═════ DATA SHOWN ═════

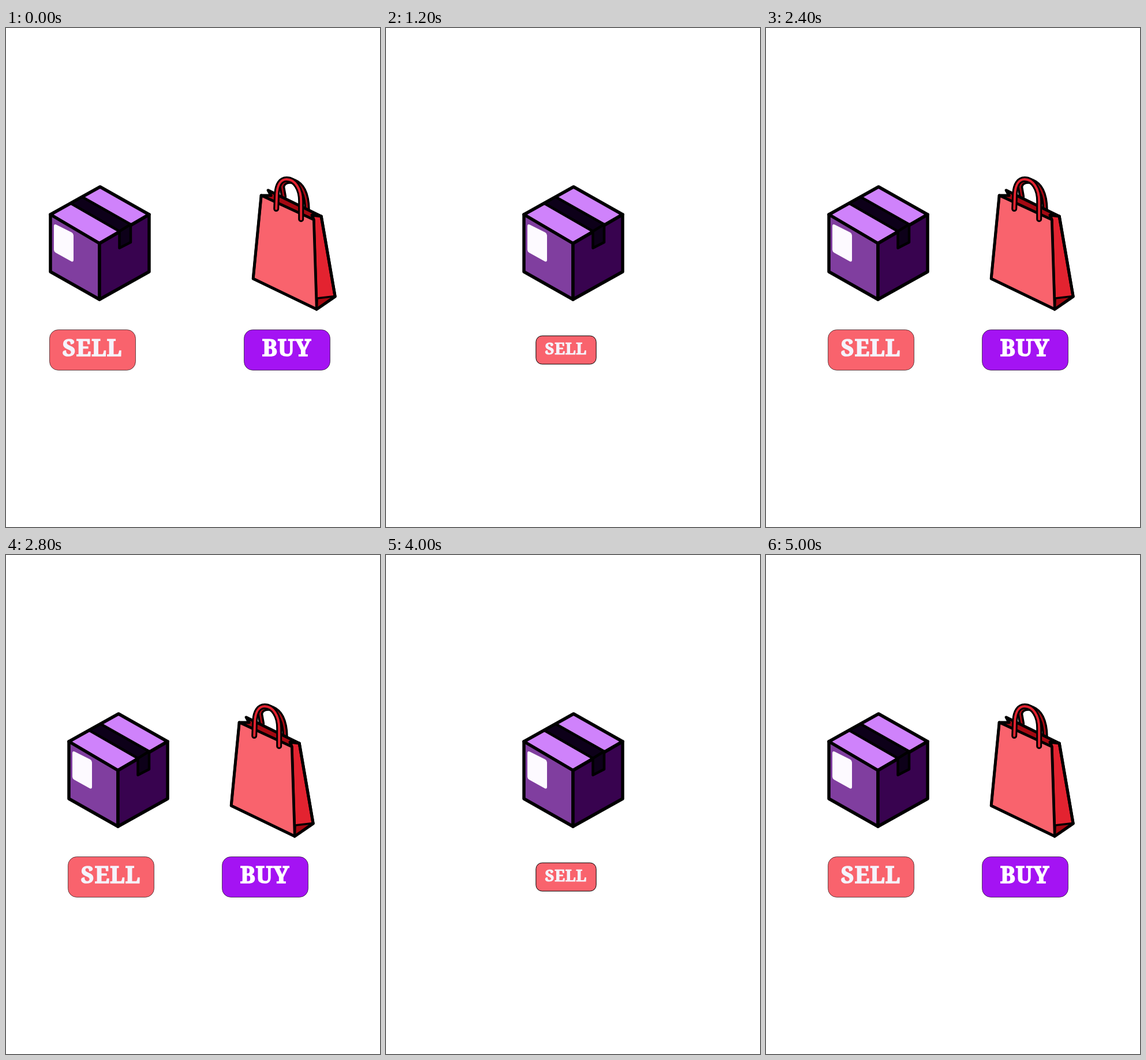
Animation, 648 px wide and 864 px high, one loop 5200 ms. Source, as an HTML page:

```html
<!DOCTYPE html>
<html lang="en">
<head>
<meta charset="utf-8">
<title>Sell and buy</title>
<style>
  html, body { margin: 0; width: 100%; height: 100%; overflow: hidden; background: #fff; }
  svg { position: absolute; left: 0; top: 0; width: 648px; height: 864px; }
  .art { stroke: #000; stroke-width: 5.5; stroke-linejoin: round; stroke-linecap: round; }
  .plain { stroke: none; }
  .line { fill: none; }

  .box { animation: slide-box 2.6s step-end infinite, show-box 5.2s step-end infinite; }
  .bag { z-index: 1; animation: slide-bag 2.6s step-end infinite, show-bag 5.2s step-end infinite; }
  .button { animation: press 2.6s step-end infinite; stroke: #0009; stroke-width: 1; }
  .box .button { transform-origin: 150px 557.5px; }
  .bag .button { transform-origin: 487px 557.5px; }
  .button rect { vector-effect: non-scaling-stroke; }
  .button text {
    font: 700 39px "Noto Serif", serif; letter-spacing: 1px; text-anchor: middle;
    stroke-width: 1.6; stroke: currentColor; fill: currentColor;
  }

  /* 13 equal steps: approach, meet, part again */
  @keyframes slide-box {
    0%, 100% { transform: none; }
    7.69%, 92.3% { transform: translateX(32px); }
    15.38%, 84.61% { transform: translateX(75px); }
    23.07%, 76.92% { transform: translateX(118px); }
    30.76% { transform: translateX(162px); }
  }
  @keyframes slide-bag {
    0%, 100% { transform: none; }
    7.69%, 92.3% { transform: translateX(-38px); }
    15.38%, 84.61% { transform: translateX(-86px); }
    23.07%, 76.92% { transform: translateX(-131px); }
    30.76% { transform: translateX(-175px); }
  }
  @keyframes press {
    0%, 69.23%, 100% { transform: none; stroke: #0009; }
    38.46%, 61.53% { transform: scale(.85); stroke: #000c; }
    46.15% { transform: scale(.7); stroke: #000; }
  }

  /* the item that stays alone is also the one in front */
  @keyframes show-box {
    0%, 76.92%, 100% { visibility: visible; z-index: 2; }
    26.92%, 65.38% { visibility: hidden; z-index: 0; }
    38.46% { visibility: visible; z-index: 0; }
  }
  @keyframes show-bag {
    0%, 26.92%, 88.46%, 100% { visibility: visible; }
    15.38%, 76.92% { visibility: hidden; }
  }
</style>
</head>
<body>
<svg class="box" viewBox="0 0 648 864">
  <g class="art">
    <path fill="#cf82fb" d="M163 275L248 323L162 373L77 323Z"/>
    <path fill="#803e9f" d="M77 323L162 373V470L77 422Z"/>
    <path fill="#38034f" d="M162 373L248 323V422L162 470Z"/>
    <path fill="#0d0019" stroke-width="4.5" d="M112 303.5L132 292.5L216 340V371L196.5 381V352Z"/>
    <path class="line" stroke-width="4.5" d="M196.5 352L216 340"/>
    <path class="plain" fill="#fdfaff" d="M87 340.5L114 354Q117 356 117 359V401Q117 406 113 404L86 389Q83 387 83 384V343Q83 339 87 340.5Z"/>
  </g>
  <g class="button">
    <rect x="75.5" y="522.5" width="149" height="70" rx="15" fill="#f9636d"/>
    <text x="149.5" y="567.5" color="#f5f3fc">SELL</text>
  </g>
</svg>

<svg class="bag" viewBox="0 0 648 864">
  <defs>
    <path id="back-handle" d="M482 292L479 275C481 265 492 263 500 266C515 272 522 290 522.5 314"/>
    <path id="front-handle" d="M469 313L470 287C471 271 477 262 487 262C502 262 512 279 512 300V331"/>
  </defs>
  <g class="art" transform="translate(-.8)">
    <use href="#back-handle" class="line" stroke-width="10"/>
    <use href="#back-handle" class="line" stroke="#a50912" stroke-width="3"/>
    <g stroke-width="5">
      <path fill="#a50912" d="M443 290L460 290L455 281L467 287L547 326L531 324L534 332Z"/>
      <path fill="#e32330" d="M534 332L531 324L547 326L571 465L539 487Z"/>
      <path fill="#a50912" stroke-width="3.5" d="M540 468L570 464.5L539 487Z"/>
      <path fill="#f9636d" stroke-width="4.5" d="M443 290L534 332L539 487L429 434Z"/>
      <path class="line" d="M443 290L429 434L539 487L571 465L547 326"/>
    </g>
    <use href="#front-handle" class="line" stroke-width="10"/>
    <use href="#front-handle" class="line" stroke="#e32330" stroke-width="4"/>
  </g>
  <g class="button">
    <rect x="412.5" y="522.5" width="149" height="70" rx="15" fill="#a413f3"/>
    <text x="486.5" y="567.5" color="#fff">BUY</text>
  </g>
</svg>
</body>
</html>
```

═════

- [WORK REQUIRED]
In the entries above, find each line with the word "button" and copy it.

- [FINISHED TASK]
  .button { animation: press 2.6s step-end infinite; stroke: #0009; stroke-width: 1; }
  .box .button { transform-origin: 150px 557.5px; }
  .bag .button { transform-origin: 487px 557.5px; }
  .button rect { vector-effect: non-scaling-stroke; }
  .button text {
  <g class="button">
  <g class="button">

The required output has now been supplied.